One of the worst things for Libertarians about the Bush presidency was that the public associated Bush's failed economic policies with free market economics. This is despite Bush's policies being at most only rhetorically free market. The tax cuts were supposedly part of a "starve the beast" philosophy but throughout Bush's presidency government spending did not decrease and he actually increased future entitlements when it came to Medicare Part D. It was a "Have your cake and eat it too" policy, or as the Italians say "You want your barrel full (of wine) and your wife drunk.
" And rather than decreasing regulation he increased it by signing laws such as Sarbanes-Oxley, a bill that makes it very expensive for small businesses to raise money in the public markets.
If Ron Paul were elected, he would do a lot of good. He'd be able to stop prosecuting the ridiculous drug war and would work to reduce a lot of the ridiculous regulatory red tape in our economy. However, he would also do what he could to enforce a very tight monetary policy. It's unclear how much he could sway the Fed, but the explicit threat of losing their independence could prevent them from easing when needed in the future. In fact, it might be a large part of what is currently holding them back from easing more now even though nominal GDP is so far below trend.
As much as Ron Paul would do a lot of good it would be unfortunate if the public came to associate libertarian policies with low economic growth due to an excessively tight monetary policy.

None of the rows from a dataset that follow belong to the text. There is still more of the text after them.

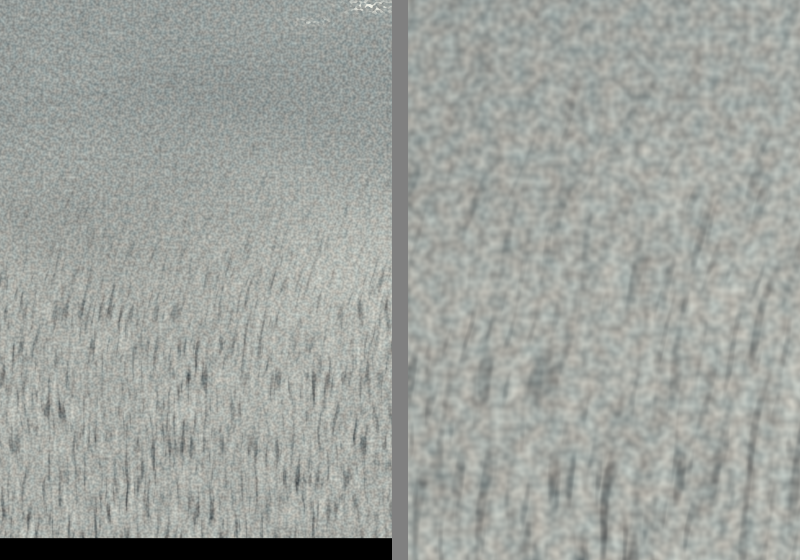
Left, the full canvas; right, a detail of the centre.
Write a WebGL 1 fragment shader that draws this texture.

```glsl
precision highp float;
uniform vec2 u_resolution;

const vec3 SHADE = vec3(0.50, 0.515, 0.505);
const vec3 LIGHT = vec3(0.78, 0.79, 0.76);
const float BAR_HEIGHT = 0.039;

vec2 hashGradient(vec2 cell) {
  vec3 h = fract(cell.xyx * vec3(0.1031, 0.1030, 0.0973));
  h += dot(h, h.yzx + 33.33);
  float angle = 6.2832 * fract((h.x + h.y) * h.z);
  return vec2(cos(angle), sin(angle));
}

float gradientNoise(vec2 p) {
  vec2 i = floor(p);
  vec2 f = p - i;
  vec2 w = f * f * f * (f * (f * 6.0 - 15.0) + 10.0);
  vec2 e = vec2(1.0, 0.0);
  float a = dot(hashGradient(i), f);
  float b = dot(hashGradient(i + e.xy), f - e.xy);
  float c = dot(hashGradient(i + e.yx), f - e.yx);
  float d = dot(hashGradient(i + e.xx), f - e.xx);
  return mix(mix(a, b, w.x), mix(c, d, w.x), w.y);
}

// Soft elliptical spot, 1 at its centre
float glow(vec2 p, vec2 centre, vec2 radius) {
  vec2 d = (p - centre) / radius;
  return exp(-dot(d, d));
}

// Grooves run upright below and lean to the right higher up
vec2 bendGrooves(vec2 p) {
  float rise = max(p.y - 0.28, 0.0);
  float lean = 0.45 + 0.25 * p.x;
  float wobble = 0.006 * gradientNoise(p * vec2(9.0, 14.0));
  return vec2(p.x - lean * rise * rise + wobble, p.y);
}

// Relief of the grooves: negative in the dark cuts
float grooves(vec2 p, vec2 density) {
  float n = gradientNoise(p * density + 17.0);
  return -0.75 * n - 0.8 * smoothstep(0.18, 0.5, n);
}

float grain(vec2 p) {
  float fine = gradientNoise(p * 217.0 + 5.3);
  float coarse = gradientNoise(p * 121.0 + 61.7);
  return 0.65 * fine + 0.4 * coarse;
}

// Broad uneven lighting over the sheet
float lighting(vec2 p) {
  float tone = mix(0.655, 0.605, smoothstep(0.4, 0.85, p.y));
  tone += 0.065 * glow(p, vec2(0.64, 0.52), vec2(0.20, 0.15));
  tone += 0.03 * glow(p, vec2(0.50, 0.68), vec2(0.10, 0.06));
  tone -= 0.025 * glow(p, vec2(0.52, 0.83), vec2(0.22, 0.08));
  tone -= 0.02 * glow(p, vec2(0.12, 0.60), vec2(0.20, 0.10));
  return tone + 0.03 * gradientNoise(p * vec2(4.0, 7.0) + 2.5);
}

// Bright flecks near the upper right corner
float flecks(vec2 p) {
  float region = glow(p, vec2(0.66, 0.988), vec2(0.045, 0.012));
  region += 0.6 * glow(p, vec2(0.56, 0.962), vec2(0.035, 0.007));
  return region * smoothstep(0.0, 0.3, gradientNoise(p * vec2(120.0, 160.0)));
}

void main() {
  vec2 p = gl_FragCoord.xy / u_resolution.y;
  vec2 bent = bendGrooves(p);

  // Grooves fade towards the top and vary in patches
  float depth = mix(1.0, 0.12, smoothstep(0.25, 0.78, p.y));
  depth *= 0.9 + 0.7 * gradientNoise(p * vec2(8.0, 10.0) + 31.0);
  float relief = 0.17 * grooves(bent, vec2(108.0, 17.0));
  relief += 0.10 * grooves(bent + 3.0, vec2(165.0, 32.0));

  // Faint crosswise scratches in the upper left
  vec2 across = vec2(p.x + 0.4 * p.y, p.y + 0.35 * p.x);
  float scratches = gradientNoise(across * vec2(20.0, 150.0));
  scratches *= glow(p, vec2(0.05, 0.85), vec2(0.25, 0.25));

  float tone = lighting(p) + depth * relief + 0.19 * grain(p);
  tone += 0.06 * scratches + 0.012;

  // Grey ramp with slight colour mottling
  vec3 color = SHADE + (LIGHT - SHADE) * (tone - 0.51) / 0.28;
  float tint = gradientNoise(p * 95.0 + 40.0);
  color += 0.03 * tint * vec3(1.0, -0.3, -0.8);
  color += vec3(-0.012, 0.0, 0.008) * smoothstep(0.45, 0.9, p.y);
  color = mix(color, vec3(0.95, 0.95, 0.91), clamp(flecks(p), 0.0, 1.0));

  // Black strip along the bottom
  float edge = 0.75 / u_resolution.y;
  color *= smoothstep(BAR_HEIGHT - edge, BAR_HEIGHT + edge, p.y);
  gl_FragColor = vec4(clamp(color, 0.0, 1.0), 1.0);
}
```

However, with Ron Paul only in second place in Iowa and without a broader base of support this is still a very unlikely event (7% on intrade). And if this ever became a real issue I would categorize it as a high class problem.